Congress takes up follow-on biologics bill
The long-awaited breakthrough for follow-on biologics may be close at hand.
Prompted by a far more supportive President and the growing crisis in healthcare funding, Congress has again taken up the call for a bill that would create a regulatory pathway for FDA approval of generic versions of biologically-engineered drugs. And with the strong affirmation of President Obama, who has campaigned for such an approval pathway, the newest iteration of the bill stands a far better chance of passage than previous attempts in the House and Senate.

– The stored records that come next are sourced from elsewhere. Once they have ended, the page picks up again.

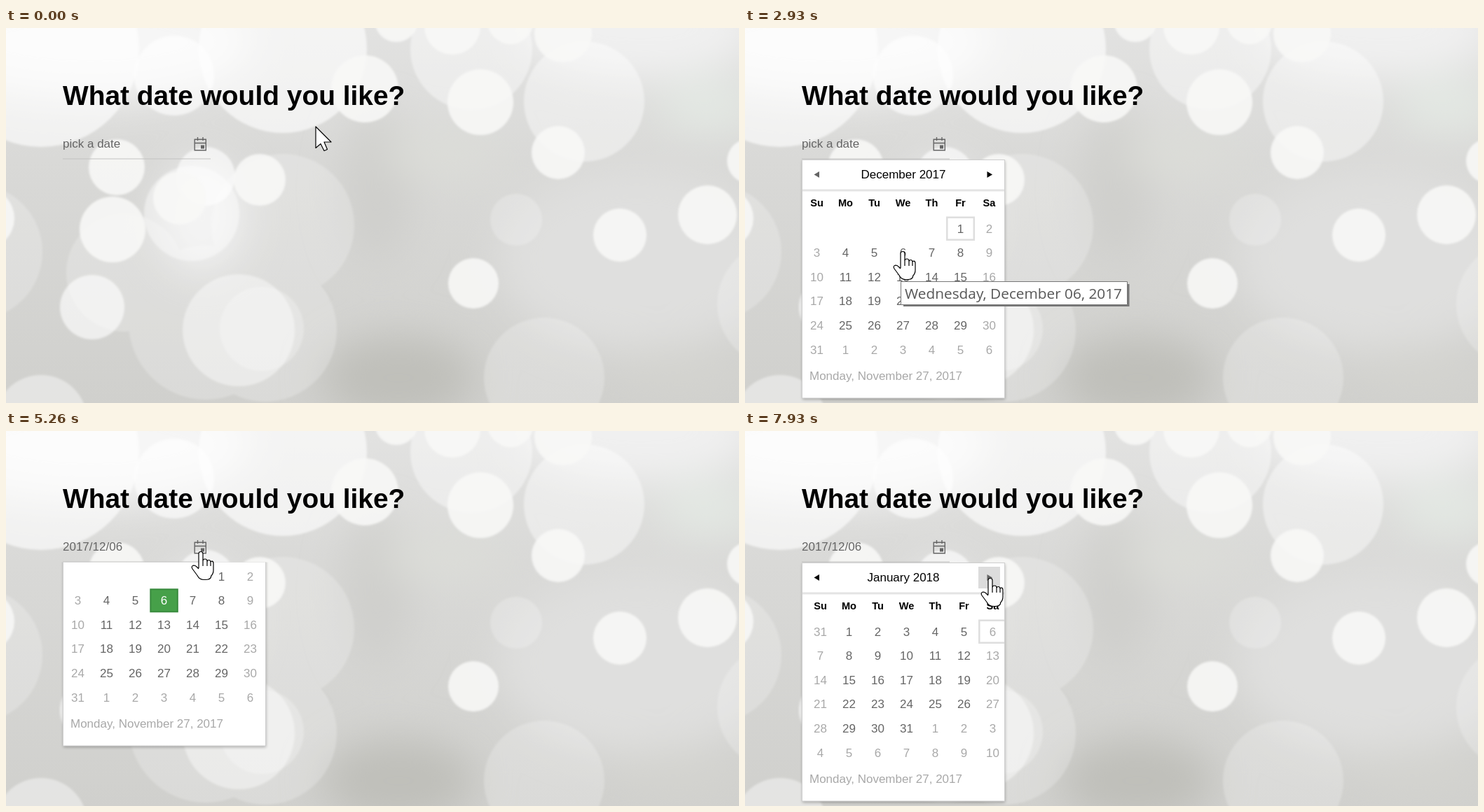
These frames come from a looping animation (1046 by 536 pixels, 8000 ms). An HTML page:

```html
<!DOCTYPE html>
<html lang="en">
<head>
<meta charset="utf-8">
<title>Date picker</title>
<style>
  html, body { margin: 0; width: 100%; height: 100%; overflow: hidden; background: #dadad8; }
  svg { display: block; width: 1046px; height: 536px; }
  text { font: 17px "Liberation Sans", Arial, sans-serif; fill: #656565; }
  .mid { text-anchor: middle; }
  .muted { fill: #a8a8a8; }
  .dark { fill: #000; }
  .week { font-size: 14.6px; font-weight: bold; fill: #000; }
  .title { font-size: 38.9px; font-weight: bold; fill: #000; }
  .tip { font: 20.8px "Open Sans", "Noto Sans", sans-serif; fill: #575757; }
  .focus { fill: #fff; stroke: #dedede; stroke-width: 2.5; }
  .hover { fill: #dcdcdc; }
  .cursor { fill: #fff; stroke: #000; stroke-width: 1.2; stroke-linejoin: round; }
</style>
</head>
<body>
<svg viewBox="0 0 1046 536">
  <defs>
    <filter id="soft" x="-10%" y="-10%" width="120%" height="120%"><feGaussianBlur stdDeviation="1.6"/></filter>
    <filter id="haze" x="-50%" y="-50%" width="200%" height="200%"><feGaussianBlur stdDeviation="28"/></filter>
    <filter id="shade" x="-5%" y="-5%" width="110%" height="110%"><feGaussianBlur stdDeviation="2"/></filter>
    <linearGradient id="base" x2="0" y2="1">
      <stop offset="0" stop-color="#e2e2e1"/>
      <stop offset=".35" stop-color="#d9d9d7"/>
      <stop offset="1" stop-color="#d0d0cd"/>
    </linearGradient>
    <clipPath id="drop"><path d="M70 187.5H385V536H70z"/></clipPath>
    <clipPath id="pane"><path d="M82 235H370V482H82z"/></clipPath>
  </defs>

  <rect width="1046" height="536" fill="url(#base)"/>
  <g filter="url(#haze)">
    <ellipse cx="560" cy="500" rx="110" ry="60" fill="#bfbfba"/>
    <ellipse cx="530" cy="230" rx="50" ry="110" fill="#cfcfcc"/>
    <ellipse cx="620" cy="180" rx="90" ry="30" fill="#dcddd8"/>
    <ellipse cx="900" cy="330" rx="200" ry="130" fill="#dfdfde"/>
    <ellipse cx="960" cy="490" rx="90" ry="40" fill="#d3d3cf"/>
    <ellipse cx="120" cy="20" rx="230" ry="80" fill="#f6f6f6"/>
    <ellipse cx="900" cy="0" rx="170" ry="70" fill="#f0f0f0"/>
    <ellipse cx="1000" cy="110" rx="70" ry="40" fill="#e3e8e3"/>
    <ellipse cx="280" cy="270" rx="60" ry="80" fill="#ececec"/>
  </g>
  <g fill="#fff" filter="url(#soft)">
    <g opacity=".22">
      <circle cx="395" cy="282" r="102"/>
      <circle cx="285" cy="421" r="110"/>
      <circle cx="370" cy="432" r="102"/>
      <circle cx="170" cy="350" r="84"/>
      <circle cx="-45" cy="320" r="97"/>
      <circle cx="768" cy="500" r="86"/>
      <circle cx="1105" cy="395" r="90"/>
      <circle cx="728" cy="274" r="37"/>
    </g>
    <g fill-opacity=".42">
      <circle cx="332" cy="432" r="80"/>
      <circle cx="265" cy="265" r="68"/>
      <circle cx="664" cy="30" r="87"/>
      <circle cx="825" cy="105" r="86"/>
      <circle cx="50" cy="562" r="66"/>
      <circle cx="365" cy="430" r="60" fill-opacity=".25"/>
    </g>
    <g fill-opacity=".62">
      <circle cx="395" cy="30" r="120"/>
      <circle cx="50" cy="30" r="140"/>
      <circle cx="240" cy="68" r="57"/>
      <circle cx="123" cy="399" r="46"/>
      <circle cx="285" cy="212" r="42"/>
    </g>
    <g fill="#f9f9f8" fill-opacity=".88">
      <circle cx="512" cy="87" r="48"/>
      <circle cx="677" cy="106" r="47"/>
      <circle cx="557" cy="-11" r="31"/>
      <circle cx="637" cy="-2" r="40"/>
      <circle cx="720" cy="-10" r="33"/>
      <circle cx="795" cy="8" r="41"/>
      <circle cx="788" cy="178" r="38"/>
      <circle cx="876" cy="296" r="38"/>
      <circle cx="1001" cy="267" r="42"/>
      <circle cx="667" cy="365" r="36"/>
      <circle cx="1061" cy="190" r="32"/>
      <circle cx="158" cy="199" r="40"/>
      <circle cx="152" cy="288" r="47"/>
      <circle cx="362" cy="217" r="37"/>
      <circle cx="248" cy="243" r="38"/>
      <circle cx="-32" cy="272" r="44"/>
    </g>
  </g>

  <text class="title" x="81" y="110">What date would you like?</text>
  <text id="field" x="81" y="171"></text>
  <path d="M81 187H292" stroke="#c2c2c1"/>
  <g fill="none" stroke="#656565" stroke-width="1.4">
    <path d="M269.2 159.2H285.3V174.8H269.2zM269.2 164.5H285.3M273.5 156V161M281 156V161"/>
    <path d="M278 167.5h5v5h-5z" fill="#656565" stroke="none"/>
  </g>

  <g clip-path="url(#drop)">
    <g id="popup">
      <rect x="82" y="190" width="289" height="341" fill="#000" opacity=".28" filter="url(#shade)"/>
      <rect x="81.5" y="188.5" width="289" height="340.5" fill="#fff" stroke="#cfcfcf"/>
      <rect id="titleHover" class="hover" x="124" y="194" width="205" height="31"/>
      <rect id="nextHover" class="hover" x="333" y="194" width="31" height="31"/>
      <path id="prev" d="M106 205V214L98.500 209.500z"/>
      <path id="next" d="M345.500 205V214L353 209.500z"/>
      <text id="month" class="mid dark" x="226" y="215"></text>
      <path d="M82 232H370" stroke="#e4e4e4" stroke-width="3"/>
      <g clip-path="url(#pane)">
        <g id="december"></g>
        <g id="january"></g>
      </g>
      <text class="muted" x="92" y="503">Monday, November 27, 2017</text>
    </g>
  </g>

  <g id="tip">
    <path d="M4 4H326.500V36H4z" fill="#777"/>
    <path d="M.5.5H323.500V33.500H.5z" fill="#fff" stroke="#777"/>
    <text class="tip" x="6" y="25">Wednesday, December 06, 2017</text>
  </g>
  <path id="arrow" class="cursor" d="M0 0V30.500L7 24.500 12 34.500 16.500 32.500 12 22H22z"/>
  <path id="hand" class="cursor" d="M-3 24V3.500Q-3 .5 0 .5T3 3.500V14Q3 11 6 11T9 14V15Q9 12.500 11.500 12.500T14 16Q14 14 16 14.200T18 17.500V27Q18 32 14.500 35.500V37Q13 40.500 7 40.500H4Q-2 40.500-5 34.500L-12 25Q-14 21.500-11 20.300-8 19.500-5.500 22.500L-3 25M3 14V21M9 15V21M14 16V21"/>
</svg>

<script>
const LOOP = 8000;
const $ = id => document.getElementById(id);
const show = (id, on) => $(id).style.display = on ? '' : 'none';
const place = (id, x, y) => $(id).setAttribute('transform', `translate(${x} ${y})`);

function add(parent, tag, attrs, text = '') {
  const el = document.createElementNS('http://www.w3.org/2000/svg', tag);
  for (const key in attrs) el.setAttribute(key, attrs[key]);
  el.textContent = text;
  parent.append(el);
  return el;
}

const colX = c => 102.5 + 41 * c;
const rowY = r => 286.7 + 34.6 * r;

function cellBox(parent, col, row, attrs) {
  return add(parent, 'rect', { x: colX(col) - 19.2, y: rowY(row) - 16, width: 38.5, height: 32, ...attrs });
}

// Builds one month; days before the first come from a 31-day month, or stay blank.
function fillMonth(id, lead, blankLead, focusCol) {
  const g = $(id), cells = [];
  ['Su', 'Mo', 'Tu', 'We', 'Th', 'Fr', 'Sa'].forEach((name, c) =>
    add(g, 'text', { class: 'mid week', x: colX(c), y: 255 }, name));
  const focus = cellBox(g, focusCol, 0, { class: 'focus' });
  const picked = cellBox(g, 3, 1, { fill: '#46a049', stroke: '#388a3d', 'stroke-width': 2 });
  for (let i = 0; i < 42; i++) {
    const n = i - lead + 1, c = i % 7;
    if (n < 1 && blankLead) continue;
    const muted = n < 1 || n > 31 || c === 0 || c === 6;
    cells[i] = add(g, 'text', {
      class: muted ? 'mid muted' : 'mid', x: colX(c), y: rowY(Math.floor(i / 7)) + 5.8
    }, n < 1 ? n + 31 : n > 31 ? n - 31 : n);
  }
  return { focus, picked, cells };
}

const dec = fillMonth('december', 5, true, 5);
const jan = fillMonth('january', 1, false, 6);
jan.picked.remove();

// Pointer moves: start, end, steps, then bezier points after the current position.
const START = [442, 141];
const moves = [
  [90, 550, 7, [430, 78], [330, 90], [281, 162]],
  [1900, 2280, 6, [285, 200], [250, 290], [210, 310]],
  [2440, 2600, 3, [225, 319]],
  [3690, 4243, 8, [250, 440], [460, 380], [311, 218]],
  [4322, 4480, 3, [288, 172]],
  [4570, 4710, 3, [278, 172]],
  [5720, 6350, 9, [285, 240], [148, 335], [237, 322]],
  [6886, 7050, 3, [342, 196]],
  [7300, 7300, 1, [351, 196]],
  [7530, 7530, 1, [350, 210]]
];

function bezier(points, p) {
  while (points.length > 1)
    points = points.slice(1).map((b, i) => b.map((v, k) => points[i][k] + (v - points[i][k]) * p));
  return points[0];
}

function pointer(t) {
  let pos = START;
  for (const [from, to, steps, ...path] of moves) {
    if (t < from) break;
    const k = t >= to ? steps : Math.floor((t - from) / (to - from) * (steps - 1)) + 1;
    pos = bezier([pos, ...path], k / steps);
  }
  return pos;
}

// Held values: each pair is a time and the value from then on.
const held = (pairs, t) => pairs.reduce((v, [at, next]) => t >= at ? next : v, pairs[0][1]);

const HIDDEN = -360;
const drop = [[0, HIDDEN], [1030, -310], [1090, -78.5], [1195, -2], [1280, 0],
  [3150, -30], [3220, -200], [3295, -330], [3370, HIDDEN],
  [5180, -310], [5250, -79], [5330, -3], [5410, 0]];
const tipFade = [[0, 0], [2690, .2], [2770, .5], [2850, .8], [2920, 1], [3080, 0],
  [6570, .22], [6650, .6], [6730, 1], [6886, 0]];
const slide = [[0, 289], [7530, 270], [7610, 170], [7690, 85], [7770, 38], [7850, 14], [7920, 5]];

function draw(t) {
  const picked = t >= 3080, turned = t >= 7530, overNext = t >= 7050;
  const y = held(drop, t), x = held(slide, t);

  $('field').textContent = picked ? '2017/12/06' : 'pick a date';
  show('popup', y > HIDDEN);
  place('popup', 0, y);
  place('january', x, 0);
  place('december', x - 289, 0);
  $('month').textContent = turned ? 'January 2018' : 'December 2017';
  $('prev').style.fill = turned ? '#000' : '#656565';
  $('next').style.fill = overNext ? '#656565' : '#000';
  show('nextHover', overNext);
  show('titleHover', t >= 1976 && t < 2052);
  dec.focus.style.display = picked ? 'none' : '';
  dec.picked.style.display = picked ? '' : 'none';
  dec.cells[10].style.fill = picked ? '#fff' : '';

  const fade = held(tipFade, t);
  show('tip', fade > 0);
  $('tip').style.opacity = fade;
  if (picked) place('tip', 235, 366); else place('tip', 222, 362);

  const [px, py] = pointer(t);
  const overIcon = px > 266 && px < 292 && py > 154 && py < 178;
  const overPopup = px > 81 && px < 371 && py > 188 && py < 529 + y;
  const isHand = overIcon || overPopup;
  show('hand', isHand);
  show('arrow', !isHand);
  place(isHand ? 'hand' : 'arrow', px, py);
}

const begin = performance.now();
function tick() {
  draw((performance.now() - begin) % LOOP);
  requestAnimationFrame(tick);
}
tick();
</script>
</body>
</html>
```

The Promoting Innovation and Access to Life-Saving Medicine Act could mark the most significant change to the delicate balance of power between the branded and generic drug industries since passage of the landmark Hatch/Waxman compromise bill in 1984, which ushered in the modern era of me-too medicines. Tellingly, one of the new bill’s sponsors is an architect of that 1984 legislation, Democratic Rep. Henry Waxman of California.
The push for follow-on biologics augers well for both health plan payers and patients coping with the sometimes staggering costs of critically important but expensive pioneer biologics, and for the generic drug industry itself as it faces a critical shortage of new marketing opportunities as the number of blockbuster drugs facing patent expirations dries up. A new pipeline of me-too biologics could help fill the gap.
“With countless patients struggling to pay the high costs of brand biopharmaceuticals, an approval pathway for safe, effective and affordable biogeneric medicines that provides access sooner rather than later is desperately needed,” stated Kathleen Jaeger, president and CEO, Generic Pharmaceutical Association.
Cost-saving considerations aside, there’s no disputing the business potential follow-on biologics represent. Bio-engineered pharmaceuticals and specialized, highly targeted medications aimed at serious chronic or life-threatening diseases represent the only major bright spot right now in the global pharmaceutical market, with growth rates that far outpace the sluggish market for mainline meds. Indeed, most of the drugs that have reached blockbuster status in recent years have been biologically engineered specialty meds.